Yeah, right: one of the more entertaining aspects of this very entertaining film is the way the usual Hollywood conventions around this kind of story (remember, old guy passing on the torch) are gleefully ignored. This is a Tom Cruise movie: the man might be pushing 60, but he doesn’t make movies where anything slows him down. 

So while he trains the kids – including the perpetually smirking Hangman (Glen Powell) and Bradley “Rooster” Bradshaw (Miles Teller, in a rare likable role), son of Goose from the first film – it’s clear to everyone but commanding officer Beau “Cyclone” Simpson (Jon Hamm, in a rare serious role) that there’s only one man for a mission this impossible.

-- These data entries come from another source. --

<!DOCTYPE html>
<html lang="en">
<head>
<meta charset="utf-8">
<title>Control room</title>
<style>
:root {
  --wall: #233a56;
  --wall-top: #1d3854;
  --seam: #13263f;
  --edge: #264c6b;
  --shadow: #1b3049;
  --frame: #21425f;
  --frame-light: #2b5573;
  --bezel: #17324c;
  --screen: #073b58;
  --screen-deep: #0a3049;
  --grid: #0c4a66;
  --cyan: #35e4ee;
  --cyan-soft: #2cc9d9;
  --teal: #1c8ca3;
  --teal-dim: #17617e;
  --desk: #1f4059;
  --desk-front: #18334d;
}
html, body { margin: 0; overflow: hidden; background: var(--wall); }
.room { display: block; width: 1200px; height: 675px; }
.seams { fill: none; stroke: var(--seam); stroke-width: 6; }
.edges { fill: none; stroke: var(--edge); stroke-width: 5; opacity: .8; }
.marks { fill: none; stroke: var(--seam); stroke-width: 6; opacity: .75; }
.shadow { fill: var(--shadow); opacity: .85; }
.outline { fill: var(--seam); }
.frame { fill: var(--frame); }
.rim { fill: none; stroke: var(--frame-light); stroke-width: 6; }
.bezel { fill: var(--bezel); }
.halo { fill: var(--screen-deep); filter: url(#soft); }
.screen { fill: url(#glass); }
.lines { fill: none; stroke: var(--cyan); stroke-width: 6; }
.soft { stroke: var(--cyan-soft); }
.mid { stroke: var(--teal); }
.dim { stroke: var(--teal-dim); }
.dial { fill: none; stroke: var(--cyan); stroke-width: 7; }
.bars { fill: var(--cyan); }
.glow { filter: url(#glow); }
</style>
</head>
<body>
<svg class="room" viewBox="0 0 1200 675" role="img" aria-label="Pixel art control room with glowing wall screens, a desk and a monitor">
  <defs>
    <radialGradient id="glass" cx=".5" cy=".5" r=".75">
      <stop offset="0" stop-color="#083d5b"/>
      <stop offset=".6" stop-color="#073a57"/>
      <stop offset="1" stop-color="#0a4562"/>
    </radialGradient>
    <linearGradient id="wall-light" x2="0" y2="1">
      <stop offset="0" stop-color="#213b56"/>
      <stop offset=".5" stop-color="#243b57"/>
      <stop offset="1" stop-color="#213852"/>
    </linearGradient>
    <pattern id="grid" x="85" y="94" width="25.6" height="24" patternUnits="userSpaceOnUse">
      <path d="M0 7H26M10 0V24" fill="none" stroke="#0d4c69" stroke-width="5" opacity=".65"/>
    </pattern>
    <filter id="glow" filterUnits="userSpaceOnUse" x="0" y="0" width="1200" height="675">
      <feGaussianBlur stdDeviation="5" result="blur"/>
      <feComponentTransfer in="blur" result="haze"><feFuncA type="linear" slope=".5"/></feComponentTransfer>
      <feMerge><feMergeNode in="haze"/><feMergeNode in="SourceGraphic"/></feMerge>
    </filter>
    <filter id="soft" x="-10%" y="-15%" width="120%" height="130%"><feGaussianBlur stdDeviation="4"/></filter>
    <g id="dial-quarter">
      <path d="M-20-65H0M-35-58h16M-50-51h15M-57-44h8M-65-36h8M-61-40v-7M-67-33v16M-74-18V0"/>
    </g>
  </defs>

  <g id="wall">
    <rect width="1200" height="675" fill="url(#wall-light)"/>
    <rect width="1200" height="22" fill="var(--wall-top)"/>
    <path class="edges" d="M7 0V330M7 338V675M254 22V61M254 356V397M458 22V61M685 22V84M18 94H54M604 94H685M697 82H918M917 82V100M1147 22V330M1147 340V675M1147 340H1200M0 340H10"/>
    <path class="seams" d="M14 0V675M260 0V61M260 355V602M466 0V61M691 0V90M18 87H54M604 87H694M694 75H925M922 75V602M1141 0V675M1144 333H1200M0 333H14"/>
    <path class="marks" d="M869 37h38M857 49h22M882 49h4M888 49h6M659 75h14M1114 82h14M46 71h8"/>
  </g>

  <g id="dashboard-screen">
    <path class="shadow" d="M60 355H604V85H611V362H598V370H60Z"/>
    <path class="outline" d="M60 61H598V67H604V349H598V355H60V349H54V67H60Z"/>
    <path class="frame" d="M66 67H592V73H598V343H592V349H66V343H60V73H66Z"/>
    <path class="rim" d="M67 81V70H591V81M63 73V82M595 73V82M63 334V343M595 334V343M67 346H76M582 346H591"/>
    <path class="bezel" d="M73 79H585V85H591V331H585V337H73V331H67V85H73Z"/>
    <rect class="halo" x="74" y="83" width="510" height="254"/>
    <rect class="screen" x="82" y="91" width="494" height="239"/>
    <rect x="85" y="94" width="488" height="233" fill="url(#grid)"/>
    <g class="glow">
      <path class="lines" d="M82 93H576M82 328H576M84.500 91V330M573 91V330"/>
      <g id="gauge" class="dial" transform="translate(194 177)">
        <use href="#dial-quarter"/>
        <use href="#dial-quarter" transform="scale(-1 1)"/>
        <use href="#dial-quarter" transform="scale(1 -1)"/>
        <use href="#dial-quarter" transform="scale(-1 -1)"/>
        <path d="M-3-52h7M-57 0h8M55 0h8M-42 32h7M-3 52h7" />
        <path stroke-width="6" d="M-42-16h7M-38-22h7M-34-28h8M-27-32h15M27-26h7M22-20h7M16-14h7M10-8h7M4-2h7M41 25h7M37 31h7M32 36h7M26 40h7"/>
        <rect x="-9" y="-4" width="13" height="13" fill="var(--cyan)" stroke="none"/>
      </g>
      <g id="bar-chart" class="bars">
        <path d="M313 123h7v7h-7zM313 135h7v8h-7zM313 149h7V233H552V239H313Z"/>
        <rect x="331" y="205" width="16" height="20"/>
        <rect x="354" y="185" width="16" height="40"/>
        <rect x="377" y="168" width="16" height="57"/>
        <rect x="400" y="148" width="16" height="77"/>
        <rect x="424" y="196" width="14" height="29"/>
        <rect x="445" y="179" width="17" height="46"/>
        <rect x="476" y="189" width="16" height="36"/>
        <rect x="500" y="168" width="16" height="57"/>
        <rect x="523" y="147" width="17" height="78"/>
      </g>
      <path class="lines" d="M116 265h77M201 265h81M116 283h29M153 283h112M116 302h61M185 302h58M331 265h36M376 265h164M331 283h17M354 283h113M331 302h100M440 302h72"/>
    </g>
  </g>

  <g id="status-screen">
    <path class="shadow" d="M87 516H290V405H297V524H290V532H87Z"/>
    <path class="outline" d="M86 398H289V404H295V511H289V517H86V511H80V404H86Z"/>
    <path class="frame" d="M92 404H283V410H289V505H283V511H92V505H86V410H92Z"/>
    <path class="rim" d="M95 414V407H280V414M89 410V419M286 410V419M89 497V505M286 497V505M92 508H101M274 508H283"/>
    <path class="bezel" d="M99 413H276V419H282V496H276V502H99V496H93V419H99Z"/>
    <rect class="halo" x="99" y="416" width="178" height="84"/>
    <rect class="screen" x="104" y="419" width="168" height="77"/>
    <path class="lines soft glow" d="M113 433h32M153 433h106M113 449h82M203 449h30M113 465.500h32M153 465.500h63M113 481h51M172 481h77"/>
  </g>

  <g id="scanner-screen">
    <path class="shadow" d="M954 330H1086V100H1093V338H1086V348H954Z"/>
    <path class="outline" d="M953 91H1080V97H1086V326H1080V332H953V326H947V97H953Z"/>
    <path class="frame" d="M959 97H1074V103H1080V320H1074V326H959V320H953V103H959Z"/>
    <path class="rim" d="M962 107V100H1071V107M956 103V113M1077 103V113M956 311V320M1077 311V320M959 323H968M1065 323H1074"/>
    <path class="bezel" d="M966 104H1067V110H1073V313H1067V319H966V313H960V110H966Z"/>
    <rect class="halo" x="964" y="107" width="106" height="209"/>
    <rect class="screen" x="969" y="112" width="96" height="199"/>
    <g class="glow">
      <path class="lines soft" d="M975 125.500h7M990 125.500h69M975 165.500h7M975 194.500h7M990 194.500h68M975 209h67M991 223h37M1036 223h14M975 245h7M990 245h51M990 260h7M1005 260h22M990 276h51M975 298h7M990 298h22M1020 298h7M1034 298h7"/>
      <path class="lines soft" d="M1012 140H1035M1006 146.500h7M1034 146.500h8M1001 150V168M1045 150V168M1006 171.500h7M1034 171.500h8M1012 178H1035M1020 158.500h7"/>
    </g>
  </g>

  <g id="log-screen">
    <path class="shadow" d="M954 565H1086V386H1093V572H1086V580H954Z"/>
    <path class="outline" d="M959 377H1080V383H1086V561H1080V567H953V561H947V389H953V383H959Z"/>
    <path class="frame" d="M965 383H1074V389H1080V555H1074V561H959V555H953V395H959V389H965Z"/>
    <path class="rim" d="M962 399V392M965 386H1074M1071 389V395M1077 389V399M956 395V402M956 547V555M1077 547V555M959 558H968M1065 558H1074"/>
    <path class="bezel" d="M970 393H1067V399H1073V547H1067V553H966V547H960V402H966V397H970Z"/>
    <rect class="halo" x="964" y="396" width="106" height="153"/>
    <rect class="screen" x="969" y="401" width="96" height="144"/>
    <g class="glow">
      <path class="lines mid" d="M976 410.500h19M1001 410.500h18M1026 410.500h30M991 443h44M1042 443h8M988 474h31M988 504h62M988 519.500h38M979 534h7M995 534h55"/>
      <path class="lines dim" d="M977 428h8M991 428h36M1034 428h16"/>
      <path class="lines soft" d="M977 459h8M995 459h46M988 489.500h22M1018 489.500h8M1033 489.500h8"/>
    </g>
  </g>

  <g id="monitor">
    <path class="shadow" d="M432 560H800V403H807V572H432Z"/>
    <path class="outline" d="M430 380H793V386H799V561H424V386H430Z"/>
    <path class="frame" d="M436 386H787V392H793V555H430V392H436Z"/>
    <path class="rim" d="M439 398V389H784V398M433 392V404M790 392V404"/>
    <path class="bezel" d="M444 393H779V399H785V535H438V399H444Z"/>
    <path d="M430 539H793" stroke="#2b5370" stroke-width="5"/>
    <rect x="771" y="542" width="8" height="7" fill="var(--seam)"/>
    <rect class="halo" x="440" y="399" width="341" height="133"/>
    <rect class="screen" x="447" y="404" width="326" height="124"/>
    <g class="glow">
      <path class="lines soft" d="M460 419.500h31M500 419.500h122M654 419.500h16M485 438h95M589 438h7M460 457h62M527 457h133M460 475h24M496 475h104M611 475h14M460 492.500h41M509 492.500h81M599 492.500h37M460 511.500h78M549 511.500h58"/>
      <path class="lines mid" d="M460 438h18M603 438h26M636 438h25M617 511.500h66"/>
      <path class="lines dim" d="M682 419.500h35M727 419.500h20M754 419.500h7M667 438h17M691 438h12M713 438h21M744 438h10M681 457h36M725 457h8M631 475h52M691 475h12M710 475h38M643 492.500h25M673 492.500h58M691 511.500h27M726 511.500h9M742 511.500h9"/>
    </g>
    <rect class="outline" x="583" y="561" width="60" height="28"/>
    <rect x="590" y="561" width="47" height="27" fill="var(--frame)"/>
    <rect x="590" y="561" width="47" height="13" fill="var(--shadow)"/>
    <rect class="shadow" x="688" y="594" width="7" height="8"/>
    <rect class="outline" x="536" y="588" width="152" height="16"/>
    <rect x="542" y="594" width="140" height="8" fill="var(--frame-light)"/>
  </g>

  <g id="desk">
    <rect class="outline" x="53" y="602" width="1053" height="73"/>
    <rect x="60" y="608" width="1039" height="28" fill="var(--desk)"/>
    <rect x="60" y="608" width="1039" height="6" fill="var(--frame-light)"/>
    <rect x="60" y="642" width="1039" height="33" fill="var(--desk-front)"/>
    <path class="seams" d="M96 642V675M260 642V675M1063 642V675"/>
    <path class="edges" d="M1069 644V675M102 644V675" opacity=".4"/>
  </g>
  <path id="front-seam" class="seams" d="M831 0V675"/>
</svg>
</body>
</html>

Hang on, where’s the drama if Maverick’s the most brilliant pilot alive? Turns out that Maverick is a bit of a failure as a human being outside a cockpit. His relationship with bar owner Penny Benjamin (Jennifer Connelly) is more about her deciding to give him one more try, as a parental figure to Rooster he’s a dud, and it’s not like he’d even have a career if not for Iceman covering his back.

Meanwhile up in the sky, there’s a lot of crazy flying going on. Cruise is notorious for pushing himself to the limit – yes, that’s him in the cockpit – and director Joseph Kosinski (Tron: Legacy) takes full advantage to go for broke in the extremely impressive aerial combat scenes. Seeing actual planes flinging themselves around the sky remains a very different experience from watching CGI action. This is the rare recent blockbuster that needs to be seen on the biggest screen you can find.

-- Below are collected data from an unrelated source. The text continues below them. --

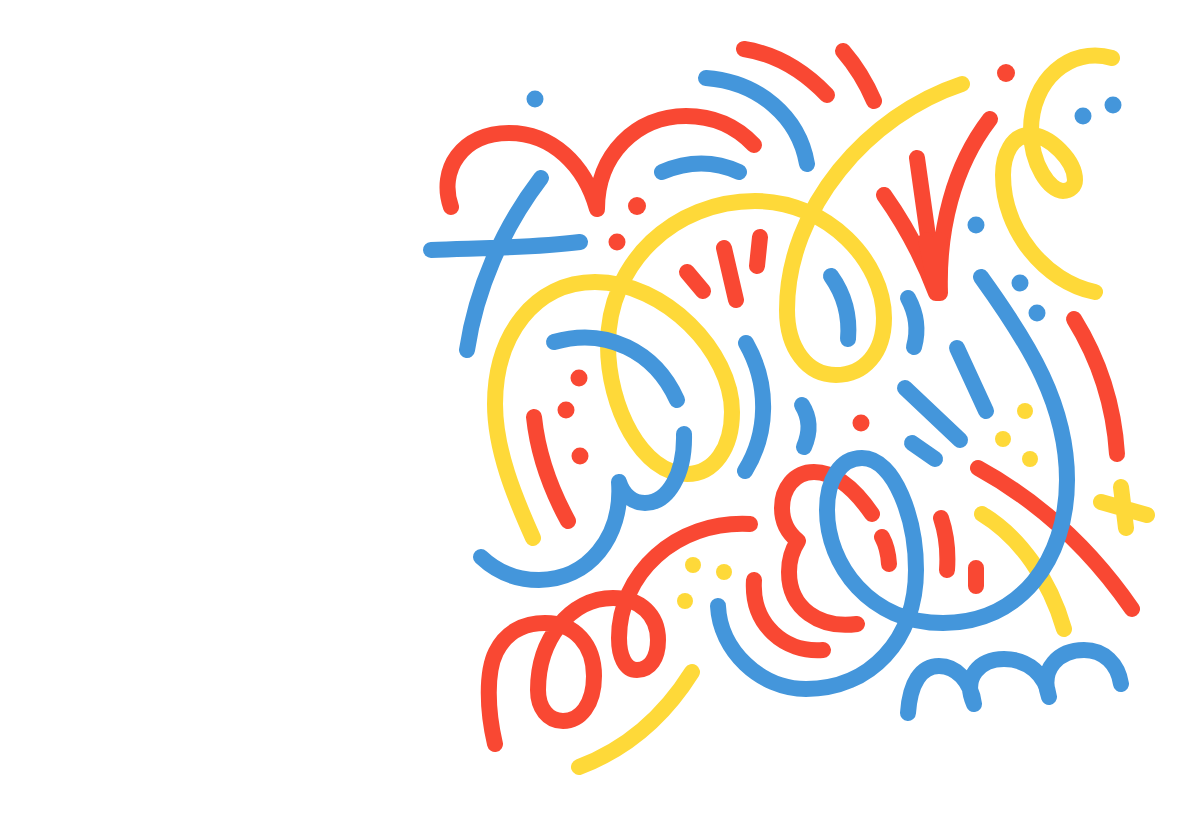
<!DOCTYPE html>
<html lang="en">
<head>
<meta charset="utf-8">
<title>Abstract doodle lines</title>
<style>
:root { --paper: #ffffff; --red: #f94833; --blue: #4496db; --yellow: #fed939; }
html, body { margin: 0; overflow: hidden; background: var(--paper); }
.canvas { display: block; width: 1200px; height: 817px; }
.strokes { fill: none; stroke-width: 16; stroke-linecap: round; stroke-linejoin: round; }
.yellow .strokes { stroke: var(--yellow); }
.red .strokes { stroke: var(--red); }
.blue .strokes { stroke: var(--blue); }
.yellow .dots { fill: var(--yellow); }
.red .dots { fill: var(--red); }
.blue .dots { fill: var(--blue); }
</style>
</head>
<body>
<svg class="canvas" viewBox="0 0 1200 817" role="img" aria-label="Abstract doodle of red, blue and yellow curls, arcs, dashes and dots">
  <g class="yellow">
    <g class="strokes">
      <path class="long-ribbon" d="M533 538C515 498 495 450 495 404C495 335 535 282 595 282C665 282 732 352 732 412C732 448 714 474 687 474C642 474 608 407 608 345C608 262 675 201 755 201C828 201 884 262 884 318C884 353 864 375 836 375C807 375 787 348 787 310C787 208 868 115 962 84"/>
      <path class="corner-curl" d="M1112 58C1070 46 1031 80 1031 130C1031 165 1050 191 1063 191C1070 191 1075 186 1075 180C1075 161 1050 135 1030 135C1012 135 1003 155 1003 175C1003 230 1045 282 1095 292"/>
      <path class="arc" d="M982 514C1020 537 1050 580 1064 629"/>
      <path class="arc" d="M692 672C665 715 627 749 579 767"/>
      <path class="cross" d="M1101 502L1147 515M1121 487L1126 528"/>
    </g>
    <g class="dots">
      <circle cx="1025" cy="411" r="8"/>
      <circle cx="1003" cy="439" r="8"/>
      <circle cx="1030" cy="459" r="8"/>
      <circle cx="693" cy="565" r="8"/>
      <circle cx="724" cy="572" r="8"/>
      <circle cx="685" cy="601" r="8"/>
    </g>
  </g>

  <g class="red">
    <g class="strokes">
      <path class="bird" d="M451 207C438 170 462 133 509 133C552 133 585 165 597 209C597 155 636 116 686 116C714 116 737 127 754 145"/>
      <path class="top-arcs" d="M744 49C776 54 804 71 827 95M843 51Q862 73 874 101"/>
      <path class="sprout" d="M884 195Q916 240 936 293L917 158M936 293L940 293C938 230 953 167 990 119"/>
      <path class="sprout-core" d="M926 240L937 291L940 240"/>
      <path class="dashes" d="M687 272L703 291M724 248L736 300M760 237L757 266"/>
      <path class="left-arc" d="M534 417C538 455 550 488 568 521"/>
      <path class="right-arc" d="M1074 319C1100 361 1114 407 1117 454"/>
      <path class="diagonal" d="M978 468C1040 502 1092 551 1132 609"/>
      <path class="curly-scribble" d="M495 744C487 710 486 672 496 652C506 632 524 623 545 623C575 623 594 645 594 676C594 705 580 721 563 721C548 721 538 708 538 690C538 640 570 598 613 598C640 598 658 615 658 640C658 658 650 670 637 670C625 670 619 656 619 638C619 575 675 520 750 524"/>
      <path class="cloud" d="M872 514C852 485 833 472 814 472C794 472 782 489 782 508C782 523 788 533 798 541C792 550 789 560 789 572C789 609 820 629 857 624"/>
      <path class="cloud-echo" d="M754 580C751 625 785 653 823 650"/>
      <path class="loop-dashes" d="M882 537Q888 548 889 564M941 518Q949 542 947 570M976 568L976 586"/>
    </g>
    <g class="dots">
      <circle cx="1006" cy="73" r="9"/>
      <circle cx="637" cy="206" r="9"/>
      <circle cx="617" cy="242" r="8.5"/>
      <circle cx="579" cy="378" r="8.5"/>
      <circle cx="566" cy="410" r="8.5"/>
      <circle cx="580" cy="456" r="8.5"/>
      <circle cx="861" cy="423" r="8.5"/>
    </g>
  </g>

  <g class="blue">
    <g class="strokes">
      <path class="big-cross" d="M431 250C482 248 532 248 580 242M541 178C502 229 476 290 467 350"/>
      <path class="top-arcs" d="M706 78C759 82 799 117 807 164M662 172Q702 155 739 172"/>
      <path class="arch" d="M554 342C606 327 655 351 677 400"/>
      <path class="wave" d="M481 557C498 573 518 580 539 580C588 580 623 537 619 482C623 495 633 503 645 503C668 503 685 474 684 434"/>
      <path class="centre-arc" d="M746 343C770 385 768 434 745 471"/>
      <path class="short-arcs" d="M831 276Q851 304 848 339M908 298Q921 322 914 347M802 405Q814 424 804 447"/>
      <path class="rays" d="M957 348L986 411M905 388L960 440M912 443L935 459"/>
      <path class="long-loop" d="M981 277C1030 345 1067 405 1067 480C1067 560 1020 623 943 623C870 623 827 565 827 510C827 480 840 458 862 458C895 458 916 520 916 570C916 640 870 689 806 689C760 689 720 650 718 606"/>
      <path class="scallops" d="M908 713C910 683 921 666 939 666C956 666 971 681 974 704C962 677 980 659 1004 659C1028 659 1046 675 1049 697C1039 668 1060 650 1084 650C1104 650 1118 664 1121 684"/>
    </g>
    <g class="dots">
      <circle cx="535" cy="99" r="8.5"/>
      <circle cx="1083" cy="116" r="8.5"/>
      <circle cx="1113" cy="105" r="8.5"/>
      <circle cx="976" cy="225" r="8.5"/>
      <circle cx="1020" cy="283" r="8.5"/>
      <circle cx="1037" cy="313" r="8.5"/>
    </g>
  </g>
</svg>
</body>
</html>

Honestly, none of this is even remotely realistic. Well, maybe the late appearance of an F-14 (the now obsolete plane that was the centrepiece of the first film) is; turns out Iran is still flying them. But as a glossy, fast-moving fantasy this hits all the right notes, serving up cliches with a smile and fan service with a wink while still delivering plenty of thrills. It’s a story where good looking people who are great at their job do impossibly exciting things and save the day. What more do you want from Hollywood?

Top Gun: Maverick is showing in cinemas, including Village Cinemas Geelong and Waurn Ponds Readings Cinema from tonight, Wednesday May 25.